One spring evening in 1996, David Smith, a sergeant with the Indiana State Police Department, was traveling home to his Carmel subdivision in an unmarked maroon Chevrolet Caprice. While waiting at a traffic light, he saw a Carmel police officer observing him from another lane. Moments later, the officer activated his emergency lights and motioned Smith to pull over.
Smith had made a legal left turn and had been followed by several other cars that were not pulled over. He had observed all applicable traffic laws and regulations. He was driving an older car, and he was wearing his full State Police officer's uniform without the hat. So what crime did Sgt. Smith commit? From the neck up, it was not obvious that he was a police officer. It was obvious, however, that he was Black.
Driving while Black, or young, or Latino, or sporting 15 bumper stickers or five antennas is not a crime, and police who make stops because of these reasons are violating the motorists' constitutional rights.
After the two vehicles came to a stop, Smith got out of his car and approached the other officer, who appeared to be surprised that Smith was wearing a police uniform. The officer told Smith he had pulled him over for having three antennas on the rear of his car—what Smith believed was an obvious pretext for an illegal stop.
The ACLU of Indiana brought a challenge against the City of Carmel on Smith's behalf for its practice of stopping motorists without cause for things like driving older cars, driving cars without Hamilton County license plates and being young or a minority. The Indianapolis Chapter of the NAACP joined the class action lawsuit, Smith, et al. v. City of Carmel, which resulted in an agreement with the city to stop vehicles only if there was a lawful cause, and to videotape all traffic stops for review.

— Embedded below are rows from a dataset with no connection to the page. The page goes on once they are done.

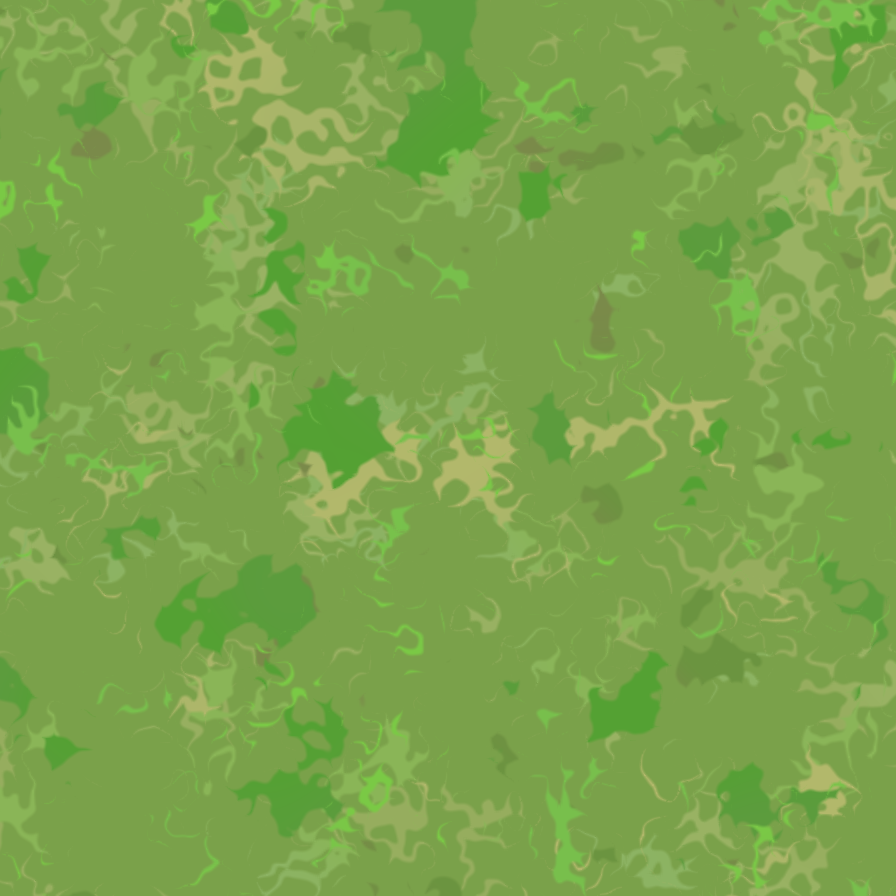
This texture is drawn by a WebGL 2 fragment shader. Its source:

```glsl
#version 300 es
precision highp float;

// Meadow ground cover: flat ragged patches of dry, lush and muted growth on
// a grass base. Each layer thresholds broad gradient noise minus a ridge
// noise, which gives solid patches that fray into branching filaments.

uniform vec2 u_resolution;
out vec4 fragColor;

const float EDGE_SOFTNESS = 0.0026;
const float RIDGE_SCALE = 23.0;

const vec3 GRASS = vec3(0.48, 0.63, 0.29);

// Unit gradient from an integer lattice hash
vec2 latticeGradient(ivec2 cell) {
    uvec2 c = uvec2(cell);
    uint h = c.x * 1597334677u ^ c.y * 3812015801u;
    h = (h ^ (h >> 15)) * 2246822519u;
    h = (h ^ (h >> 13)) * 3266489917u;
    h ^= h >> 16;
    float angle = float(h & 65535u) * 6.28319 / 65536.0;
    return vec2(cos(angle), sin(angle));
}

float gradientNoise(vec2 p) {
    vec2 cell = floor(p);
    vec2 f = p - cell;
    ivec2 i = ivec2(cell);
    vec2 w = f * f * f * (f * (f * 6.0 - 15.0) + 10.0);
    float a = dot(latticeGradient(i), f);
    float b = dot(latticeGradient(i + ivec2(1, 0)), f - vec2(1, 0));
    float c = dot(latticeGradient(i + ivec2(0, 1)), f - vec2(0, 1));
    float d = dot(latticeGradient(i + ivec2(1, 1)), f - vec2(1, 1));
    return mix(mix(a, b, w.x), mix(c, d, w.x), w.y);
}

float fractalNoise(vec2 p, int octaves) {
    float sum = 0.0;
    float amplitude = 1.0;
    for (int i = 0; i < octaves; i++) {
        sum += amplitude * gradientNoise(p);
        p = mat2(1.6, 1.2, -1.2, 1.6) * p + 17.3;
        amplitude *= 0.5;
    }
    return sum;
}

// Positive inside a patch; a larger fray gives thinner, stringier growth
float patchField(vec2 p, float seed, float scale, float level, float fray) {
    vec2 offset = seed * vec2(13.7, 29.1);
    float broad = fractalNoise(p * scale + offset, 3);
    float ridge = abs(fractalNoise(p * RIDGE_SCALE + offset.yx, 2));
    return broad - level - fray * ridge;
}

// Turns a field into coverage with an edge of constant width
float coverage(float field) {
    float slope = length(vec2(dFdx(field), dFdy(field))) * u_resolution.y;
    float softness = max(EDGE_SOFTNESS, 0.7 / u_resolution.y);
    return smoothstep(-softness, softness, field / max(slope, 7.0));
}

// Slowly drifting tint, nearly flat inside any one patch
vec3 driftingTint(vec2 p, float seed, vec3 first, vec3 second) {
    float n = gradientNoise(p * 4.0 + seed * vec2(31.3, 11.9));
    return mix(first, second, smoothstep(-0.18, 0.22, n));
}

void main() {
    vec2 p = gl_FragCoord.xy / u_resolution.y;
    vec3 color = GRASS;

    // Pale olive growth
    vec3 tint = driftingTint(p, 1.0, vec3(0.59, 0.68, 0.37), vec3(0.60, 0.70, 0.39));
    color = mix(color, tint, coverage(patchField(p, 1.0, 6.5, 0.16, 1.6)));

    // Fresh light green sprigs
    tint = driftingTint(p, 2.0, vec3(0.54, 0.71, 0.34), vec3(0.55, 0.70, 0.39));
    color = mix(color, tint, coverage(patchField(p, 2.0, 8.0, 0.18, 1.8)));

    // Dry straw patches
    tint = driftingTint(p, 3.0, vec3(0.70, 0.72, 0.42), vec3(0.66, 0.71, 0.41));
    color = mix(color, tint, coverage(patchField(p, 3.0, 4.6, 0.23, 1.0)));

    // Muted olive and brown spots
    tint = driftingTint(p, 4.0, vec3(0.42, 0.58, 0.25), vec3(0.48, 0.54, 0.29));
    color = mix(color, tint, coverage(patchField(p, 4.0, 8.5, 0.41, 0.35)));

    // Lush dark clumps
    tint = driftingTint(p, 5.0, vec3(0.36, 0.61, 0.24), vec3(0.33, 0.63, 0.20));
    color = mix(color, tint, coverage(patchField(p, 5.0, 6.0, 0.27, 0.4)));

    // Vivid thin shoots
    tint = driftingTint(p, 6.0, vec3(0.47, 0.75, 0.30), vec3(0.48, 0.79, 0.27));
    color = mix(color, tint, coverage(patchField(p, 6.0, 10.0, 0.28, 2.0)));

    fragColor = vec4(color, 1.0);
}
```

The work of the ACLU of Indiana is to ensure that Hoosiers know their rights, and that civil servants know the limits to their power.